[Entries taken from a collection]
..............................

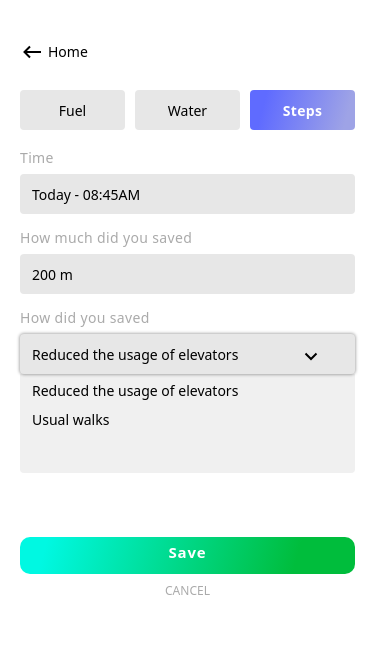
<!DOCTYPE html>
<html lang="en">
<head>
<meta charset="utf-8">
<title>Log steps</title>
<style>
:root {
  --ink: #000;
  --muted: #aaa;
  --field: #e7e7e7;
  --menu: #f0f0f0;
  --tab-active: linear-gradient(105deg, #5f6bff 15%, #9ea3e6 90%);
  --save: linear-gradient(105deg, #00f8e2 8%, #00bd3c 82%);
}
* { box-sizing: border-box; margin: 0; padding: 0; }
body {
  width: 375px; height: 667px; overflow: hidden;
  background: #fff; color: var(--ink);
  font: 14px/20px "Noto Sans", "Open Sans", sans-serif;
}
a { color: inherit; text-decoration: none; }
.screen { display: flex; flex-direction: column; height: 667px; padding: 42px 20px 0; }
.back { display: flex; align-items: center; gap: 6px; height: 20px; padding-left: 3px; }
.tabs { display: grid; grid-template-columns: repeat(3, 105px); gap: 10px; margin-top: 28px; }
.tab {
  height: 40px; border-radius: 4px; background: var(--field);
  line-height: 41px; text-align: center;
}
.tab.active { background: var(--tab-active); color: #fff; font-weight: 700; letter-spacing: .3px; }
.label { height: 20px; margin: 18px 0 6px; color: var(--muted); letter-spacing: .35px; }
.value + .label { margin-top: 14px; }
.value {
  display: flex; align-items: center; justify-content: space-between;
  height: 40px; padding: 1px 12px 0; border-radius: 4px; background: var(--field);
}
.select { position: relative; padding-right: 37px; box-shadow: 0 0 3px 1px rgba(0, 0, 0, .3); }
.select svg { margin-top: 4px; }
.options {
  display: flex; flex-direction: column; gap: 9px; list-style: none;
  height: 99px; padding: 7px 12px; border-radius: 0 0 4px 4px; background: var(--menu);
}
.save {
  height: 37px; margin-top: 64px; border-radius: 10px; background: var(--save);
  color: #fff; font-size: 15px; font-weight: 700; line-height: 30px; letter-spacing: .8px; text-align: center;
}
.cancel { margin-top: 7px; color: var(--muted); font-size: 12px; text-align: center; }
</style>
</head>
<body>
<main class="screen">
  <a class="back" href="#">
    <svg width="19" height="14" viewBox="0 0 19 14" fill="none" stroke="currentColor" stroke-width="2" aria-hidden="true"><path d="M18 7H2M7 1.5L1.5 7L7 12.5"/></svg>
    <span>Home</span>
  </a>
  <nav class="tabs">
    <a class="tab" href="#">Fuel</a>
    <a class="tab" href="#">Water</a>
    <a class="tab active" href="#">Steps</a>
  </nav>
  <p class="label">Time</p>
  <div class="value">Today - 08:45AM</div>
  <p class="label">How much did you saved</p>
  <div class="value">200 m</div>
  <p class="label">How did you saved</p>
  <div class="value select">
    <span>Reduced the usage of elevators</span>
    <svg width="14" height="9" viewBox="0 0 14 9" fill="none" stroke="currentColor" stroke-width="2" aria-hidden="true"><path d="M1.5 1.5L7 7L12.5 1.5"/></svg>
  </div>
  <ul class="options">
    <li>Reduced the usage of elevators</li>
    <li>Usual walks</li>
  </ul>
  <a class="save" href="#">Save</a>
  <a class="cancel" href="#">CANCEL</a>
</main>
</body>
</html>
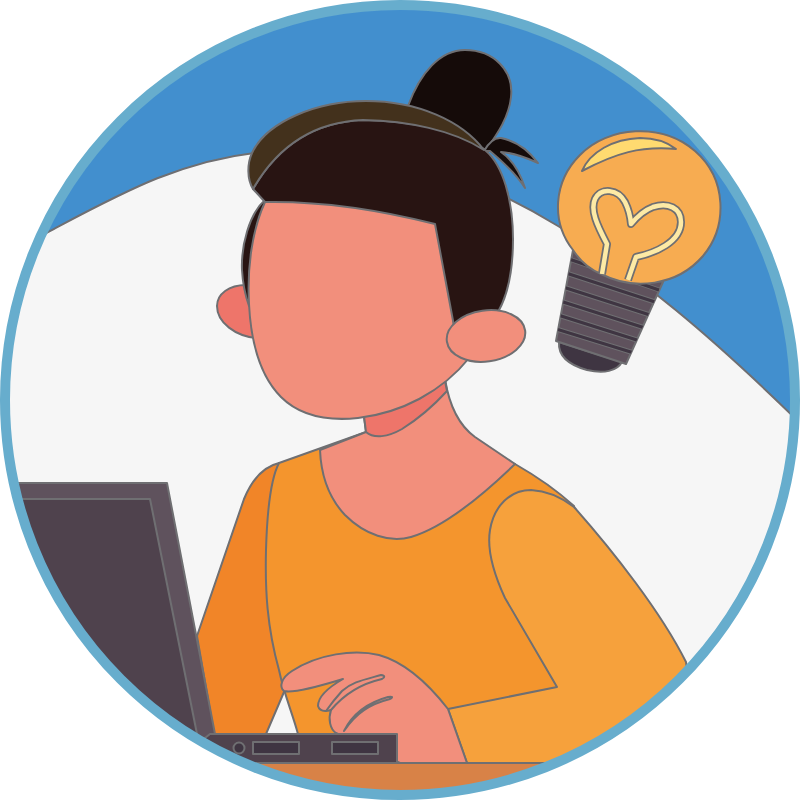
<!DOCTYPE html>
<html lang="en">
<head>
<meta charset="utf-8">
<title>Bright idea at the laptop</title>
<style>
:root {
  --sky: #428fce; --ring: #67adcd; --paper: #f6f6f6; --line: #6f6f72;
  --skin: #f28f7c; --skin-shade: #ee756a;
  --hair: #281412; --bun: #150b09; --band: #43311c;
  --shirt: #f4952d; --sleeve-far: #f18528; --sleeve-near: #f6a13c;
  --metal: #5f525d; --screen: #4f424d; --dark: #3f3542;
  --desk: #d88247; --glass: #f7ac51; --shine: #ffda70; --filament: #fdeaa5;
}
html, body { margin: 0; background: #fff; overflow: hidden; }
svg { display: block; width: 800px; height: 800px; }
.outlined { stroke: var(--line); stroke-width: 2; stroke-linejoin: round; stroke-linecap: round; }
.sky { fill: var(--sky); }
.hill { fill: var(--paper); }
.skin { fill: var(--skin); }
.skin-shade { fill: var(--skin-shade); }
.hair { fill: var(--hair); }
.bun { fill: var(--bun); }
.band { fill: var(--band); }
.shirt { fill: var(--shirt); }
.sleeve-far { fill: var(--sleeve-far); }
.sleeve-near { fill: var(--sleeve-near); }
.metal { fill: var(--metal); }
.screen { fill: var(--screen); }
.dark { fill: var(--dark); }
.desk { fill: var(--desk); }
.glass { fill: var(--glass); }
.shine { fill: var(--shine); }
.crease { fill: none; }
.thread { fill: none; stroke: var(--dark); stroke-width: 3; }
.thread-edge { fill: none; stroke: var(--line); stroke-width: 5; }
.filament-edge { fill: none; stroke: var(--line); stroke-width: 8; stroke-linejoin: round; }
.filament { fill: none; stroke: var(--filament); stroke-width: 4.5; stroke-linejoin: round; }
.ring { fill: none; stroke: var(--ring); stroke-width: 10; }
</style>
</head>
<body>
<svg viewBox="0 0 800 800" role="img" aria-label="A woman working at a laptop with a glowing light bulb beside her head">
  <defs>
    <clipPath id="badge"><circle cx="400" cy="400" r="395"/></clipPath>
    <clipPath id="socket"><path d="M573 250L663 282L626 364L556 341Z"/></clipPath>
    <path id="heart-wire" d="M602 274L607 244C597 225 590 210 595 199C601 187 618 189 625 202Q630 212 631 224Q642 211 653 207C668 202 681 208 681 222C681 242 655 253 636 257L628 280"/>
    <path id="screw-threads" d="M569 259L659 290M566 273L655 302M563 287L650 315M560 301L645 328M558 315L640 341M556 329L634 353"/>
  </defs>

  <g clip-path="url(#badge)">
    <g id="background">
      <rect class="sky" width="800" height="800"/>
      <path class="hill outlined" d="M0 258L48 232C120 194 180 160 262 152C370 140 470 172 558 226C640 276 710 335 800 423V810H0Z"/>
    </g>

    <g id="light-bulb">
      <path class="dark outlined" d="M559 342C558 356 569 365 587 370C604 374 617 371 622 362Z"/>
      <path class="metal outlined" d="M573 250L663 282L626 364L556 341Z"/>
      <g clip-path="url(#socket)">
        <use href="#screw-threads" class="thread-edge"/>
        <use href="#screw-threads" class="thread"/>
      </g>
      <path class="glass outlined" d="M573 250C551 222 553 182 580 155C608 126 662 122 695 151C727 179 728 226 703 256C677 286 634 291 601 274Q584 267 573 250Z"/>
      <path class="shine outlined" d="M582 171C590 152 613 139 640 138Q662 138 676 149C640 146 616 153 582 171Z"/>
      <use href="#heart-wire" class="filament-edge"/>
      <use href="#heart-wire" class="filament"/>
    </g>

    <g id="body">
      <path class="sleeve-far outlined" d="M279 463C262 467 251 482 244 499L197 636L214 734H266L284 692L300 560Z"/>
      <path class="shirt outlined" d="M279 463L366 432L515 464Q550 484 574 506L600 660L468 763H305L298 734C292 712 284 694 279 670C267 627 265 590 266 550C267 515 270 480 279 463Z"/>
      <path class="skin outlined" d="M366 432L320 450C321 475 328 497 345 515C365 535 390 543 411 537C445 527 485 493 515 464L475 437C457 424 449 404 445 379L364 417Z"/>
      <path class="skin-shade outlined" d="M364 416L366 432C374 439 388 437 402 429Q426 414 447 391L444 376Z"/>
      <path class="sleeve-near outlined" d="M574 507C613 551 661 612 686 662L700 763H467L448 709L557 687L505 598C492 570 487 548 490 530C494 506 510 490 531 490Q553 491 574 507Z"/>
    </g>

    <g id="head">
      <path class="skin-shade outlined" d="M246 285C229 285 217 294 217 306C217 323 236 336 256 338Z"/>
      <path class="bun outlined" d="M408 106C420 73 440 50 465 50C494 50 514 71 511 97C509 117 498 133 486 150Z"/>
      <path class="bun outlined" d="M484 151Q492 137 501 138C516 141 529 151 538 163Q516 153 501 152Q517 163 525 188Q515 172 490 151Z"/>
      <path class="hair outlined" d="M265 200C249 214 241 246 242 270Q243 289 249 306L274 225Z"/>
      <path class="skin outlined" d="M265 202C252 230 247 268 249 304C251 344 260 376 281 397C301 417 329 421 358 418C401 413 442 392 470 357L454 326L445 215L360 190Z"/>
      <path class="hair outlined" d="M265 202L253 189C276 149 310 122 363 120C415 121 458 131 485 150C503 165 513 200 513 239C513 274 506 298 498 312L454 326L435 224C376 209 320 201 265 202Z"/>
      <path class="band outlined" d="M253 189C247 179 247 164 252 153C267 121 318 101 366 101C418 101 462 121 484 150C453 130 408 121 363 120C311 122 276 149 253 189Z"/>
      <ellipse class="skin outlined" cx="486" cy="336" rx="39.500" ry="25.500" transform="rotate(-8 486 336)"/>
    </g>

    <g id="desk">
      <rect class="desk outlined" x="-5" y="763" width="810" height="50"/>
    </g>

    <g id="hand">
      <path class="skin outlined" d="M467 763L448 709C427 682 404 662 379 655C354 649 318 654 292 671C281 678 279 687 284 691C291 693 317 687 343 679C329 687 318 697 318 706Q320 713 331 710C328 719 330 729 336 733L400 763Z"/>
      <path class="crease outlined" d="M331 710Q351 686 382 679Q387 676 381 675C363 680 352 682 342 691Q333 701 326 711"/>
      <path class="crease outlined" d="M344 731C356 713 370 704 390 699Q395 696 388 697C366 703 352 715 344 731Z"/>
    </g>

    <g id="laptop">
      <path class="metal outlined" d="M0 483H167L215 734L198 742L140 745L0 640Z"/>
      <path class="screen outlined" d="M0 499H150L198 739L140 752L0 680Z"/>
      <path class="screen outlined" d="M200 742L210 734H397V763H200Z"/>
      <circle class="dark outlined" cx="239" cy="748" r="5.500"/>
      <rect class="dark outlined" x="253" y="742" width="46" height="12"/>
      <rect class="dark outlined" x="332" y="742" width="46" height="12"/>
    </g>
  </g>

  <circle class="ring" cx="400" cy="400" r="395"/>
</svg>
</body>
</html>
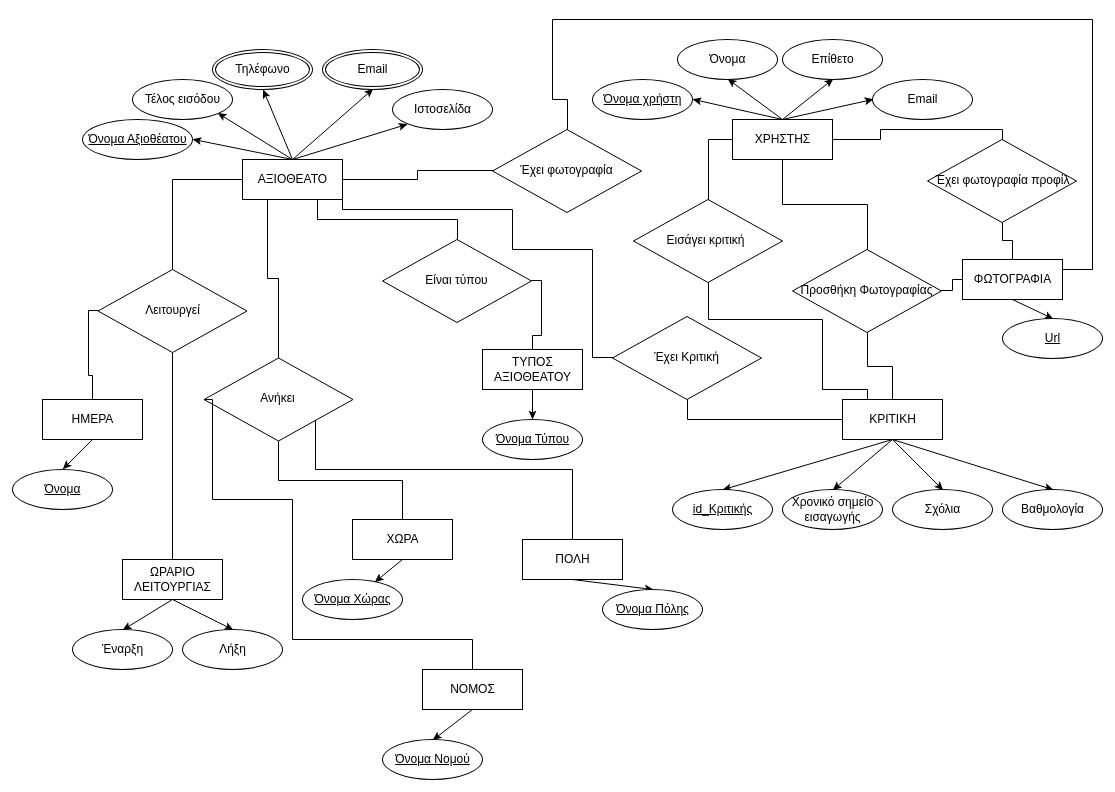
<!DOCTYPE html>
<html lang="el">
<head>
<meta charset="utf-8">
<title>Διάγραμμα οντοτήτων – συσχετίσεων</title>
<style>
  :root { --ink: #000; --paper: #fff; }
  * { box-sizing: border-box; }
  html, body { margin: 0; background: var(--paper); }
  .diagram {
    position: relative; width: 1115px; height: 792px; overflow: hidden;
    background: var(--paper); color: var(--ink);
    font: 12px/15px "Liberation Sans", Helvetica, Arial, sans-serif;
  }
  .connectors { position: absolute; left: 0; top: 0; fill: none; stroke: var(--ink); }
  .connectors marker path { fill: var(--ink); }
  .relations { fill: var(--paper); }
  .entity, .attribute, .relation {
    position: absolute; left: var(--x); top: var(--y);
    display: flex; align-items: center; justify-content: center;
    text-align: center; white-space: nowrap;
  }
  .entity, .attribute { width: 101px; height: 41px; border: 1px solid var(--ink); background: var(--paper); }
  .attribute { border-radius: 50%; }
  .wide { width: 111px; }
  .key { text-decoration: underline; }
  .multi::after { content: ""; position: absolute; inset: 2px; border: 1px solid var(--ink); border-radius: 50%; }
  .relation { width: 149px; height: 83px; }
</style>
</head>
<body>
<main class="diagram">
  <svg class="connectors" width="1115" height="792" viewBox="0 0 1115 792" aria-hidden="true">
    <defs>
      <marker id="arrow" markerUnits="userSpaceOnUse" markerWidth="10" markerHeight="10" refX="8" refY="5" orient="auto">
        <path stroke="none" d="M9 5L0 1L2 5L0 9Z"/>
      </marker>
      <polygon id="diamond" points="0,-41.5 74.5,0 0,41.5 -74.5,0"/>
    </defs>
    <g transform="translate(.5 .5)">
      <g class="relation-lines">
        <path d="M342 179H417V170H493"/>
        <path d="M567 129V99H552V19H1092V269H1062"/>
        <path d="M242 179H172V270"/>
        <path d="M98 310H88V375H92V399"/>
        <path d="M172 352V559"/>
        <path d="M267 199V278H278V358"/>
        <path d="M204 399H212V499H292V639H472V669"/>
        <path d="M278 440V480H402V519"/>
        <path d="M315 420V469H572V539"/>
        <path d="M317 199V219H457V240"/>
        <path d="M531 280H541V335H532V349"/>
        <path d="M342 199V209H512V249H592V357H613"/>
        <path d="M687 399V419H842"/>
        <path d="M732 139H708V200"/>
        <path d="M708 282V319H822V389H867V399"/>
        <path d="M782 159V204H867V250"/>
        <path d="M867 332V366H892V399"/>
        <path d="M941 290H952V279H962"/>
        <path d="M832 139H880V129H1002V140"/>
        <path d="M1002 222V240H1012V259"/>
      </g>
      <g class="attribute-lines" marker-end="url(#arrow)">
        <g style="marker-end:url(#arrow)">
          <path d="M292 159L193 139"/>
          <path d="M292 159L218 113"/>
          <path d="M292 159L263 90"/>
          <path d="M292 159L372 89"/>
          <path d="M292 159L406 124"/>
          <path d="M782 119L693 99"/>
          <path d="M782 119L728 79"/>
          <path d="M782 119L832 79"/>
          <path d="M782 119L872 99"/>
          <path d="M1012 299L1052 318"/>
          <path d="M92 439L63 468"/>
          <path d="M532 389V418"/>
          <path d="M172 599L123 629"/>
          <path d="M172 599L232 629"/>
          <path d="M402 559L375 581"/>
          <path d="M572 579L652 589"/>
          <path d="M472 709L433 739"/>
          <path d="M892 439L723 489"/>
          <path d="M892 439L833 489"/>
          <path d="M892 439L942 489"/>
          <path d="M892 439L1052 489"/>
        </g>
      </g>
      <g class="relations">
        <use href="#diamond" x="566.5" y="170.5"/>
        <use href="#diamond" x="172" y="310.5"/>
        <use href="#diamond" x="278" y="399"/>
        <use href="#diamond" x="456.5" y="280.5"/>
        <use href="#diamond" x="707.5" y="240.5"/>
        <use href="#diamond" x="686.5" y="357.5"/>
        <use href="#diamond" x="866.5" y="290.5"/>
        <use href="#diamond" x="1001.5" y="180.5"/>
      </g>
      <path class="relation-lines" d="M204 399H212V441M315 420V441"/>
    </g>
  </svg>

  <div class="relation" style="--x:492px;--y:129px">Έχει φωτογραφία</div>
  <div class="relation" style="--x:98px;--y:269px">Λειτουργεί</div>
  <div class="relation" style="--x:203px;--y:357px">Ανήκει</div>
  <div class="relation" style="--x:382px;--y:239px">Είναι τύπου</div>
  <div class="relation" style="--x:631px;--y:199px">Εισάγει κριτική</div>
  <div class="relation" style="--x:612px;--y:316px">Έχει Κριτική</div>
  <div class="relation" style="--x:792px;--y:249px">Προσθήκη Φωτογραφίας</div>
  <div class="relation" style="--x:928px;--y:139px">Έχει φωτογραφία προφίλ</div>

  <div class="entity" style="--x:242px;--y:159px">ΑΞΙΟΘΕΑΤΟ</div>
  <div class="entity" style="--x:732px;--y:119px">ΧΡΗΣΤΗΣ</div>
  <div class="entity" style="--x:962px;--y:259px">ΦΩΤΟΓΡΑΦΙΑ</div>
  <div class="entity" style="--x:842px;--y:399px">ΚΡΙΤΙΚΗ</div>
  <div class="entity" style="--x:482px;--y:349px">ΤΥΠΟΣ<br>ΑΞΙΟΘΕΑΤΟΥ</div>
  <div class="entity" style="--x:42px;--y:399px">ΗΜΕΡΑ</div>
  <div class="entity" style="--x:122px;--y:559px">ΩΡΑΡΙΟ<br>ΛΕΙΤΟΥΡΓΙΑΣ</div>
  <div class="entity" style="--x:352px;--y:519px">ΧΩΡΑ</div>
  <div class="entity" style="--x:522px;--y:539px">ΠΟΛΗ</div>
  <div class="entity" style="--x:422px;--y:669px">ΝΟΜΟΣ</div>

  <div class="attribute wide key" style="--x:82px;--y:119px">Όνομα Αξιοθέατου</div>
  <div class="attribute" style="--x:132px;--y:79px">Τέλος εισόδου</div>
  <div class="attribute multi" style="--x:212px;--y:49px">Τηλέφωνο</div>
  <div class="attribute multi" style="--x:322px;--y:49px">Email</div>
  <div class="attribute" style="--x:392px;--y:89px">Ιστοσελίδα</div>
  <div class="attribute key" style="--x:592px;--y:79px">Όνομα χρήστη</div>
  <div class="attribute" style="--x:677px;--y:39px">Όνομα</div>
  <div class="attribute" style="--x:782px;--y:39px">Επίθετο</div>
  <div class="attribute" style="--x:872px;--y:79px">Email</div>
  <div class="attribute key" style="--x:1002px;--y:318px">Url</div>
  <div class="attribute key" style="--x:12px;--y:469px">Όνομα</div>
  <div class="attribute key" style="--x:482px;--y:419px">Όνομα Τύπου</div>
  <div class="attribute" style="--x:72px;--y:629px">Έναρξη</div>
  <div class="attribute" style="--x:182px;--y:629px">Λήξη</div>
  <div class="attribute key" style="--x:302px;--y:579px">Όνομα Χώρας</div>
  <div class="attribute key" style="--x:602px;--y:589px">Όνομα Πόλης</div>
  <div class="attribute key" style="--x:382px;--y:739px">Όνομα Νομού</div>
  <div class="attribute key" style="--x:672px;--y:489px">id_Κριτικής</div>
  <div class="attribute" style="--x:782px;--y:489px">Χρονικό σημείο<br>εισαγωγής</div>
  <div class="attribute" style="--x:892px;--y:489px">Σχόλια</div>
  <div class="attribute" style="--x:1002px;--y:489px">Βαθμολογία</div>
</main>
</body>
</html>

..............................

Task requirements: Among the entries above, copy exactly the stretch from the line holding "display: flex; flex-direction: column; gap: 9px;" through the line holding "--skin: #f28f7c; --skin-shade: #ee756a;", leaving out any pictures.

Result:
  display: flex; flex-direction: column; gap: 9px; list-style: none;
  height: 99px; padding: 7px 12px; border-radius: 0 0 4px 4px; background: var(--menu);
}
.save {
  height: 37px; margin-top: 64px; border-radius: 10px; background: var(--save);
  color: #fff; font-size: 15px; font-weight: 700; line-height: 30px; letter-spacing: .8px; text-align: center;
}
.cancel { margin-top: 7px; color: var(--muted); font-size: 12px; text-align: center; }
</style>
</head>
<body>
<main class="screen">
  <a class="back" href="#">
    <svg width="19" height="14" viewBox="0 0 19 14" fill="none" stroke="currentColor" stroke-width="2" aria-hidden="true"><path d="M18 7H2M7 1.5L1.5 7L7 12.5"/></svg>
    <span>Home</span>
  </a>
  <nav class="tabs">
    <a class="tab" href="#">Fuel</a>
    <a class="tab" href="#">Water</a>
    <a class="tab active" href="#">Steps</a>
  </nav>
  <p class="label">Time</p>
  <div class="value">Today - 08:45AM</div>
  <p class="label">How much did you saved</p>
  <div class="value">200 m</div>
  <p class="label">How did you saved</p>
  <div class="value select">
    <span>Reduced the usage of elevators</span>
    <svg width="14" height="9" viewBox="0 0 14 9" fill="none" stroke="currentColor" stroke-width="2" aria-hidden="true"><path d="M1.5 1.5L7 7L12.5 1.5"/></svg>
  </div>
  <ul class="options">
    <li>Reduced the usage of elevators</li>
    <li>Usual walks</li>
  </ul>
  <a class="save" href="#">Save</a>
  <a class="cancel" href="#">CANCEL</a>
</main>
</body>
</html>
<!DOCTYPE html>
<html lang="en">
<head>
<meta charset="utf-8">
<title>Bright idea at the laptop</title>
<style>
:root {
  --sky: #428fce; --ring: #67adcd; --paper: #f6f6f6; --line: #6f6f72;
  --skin: #f28f7c; --skin-shade: #ee756a;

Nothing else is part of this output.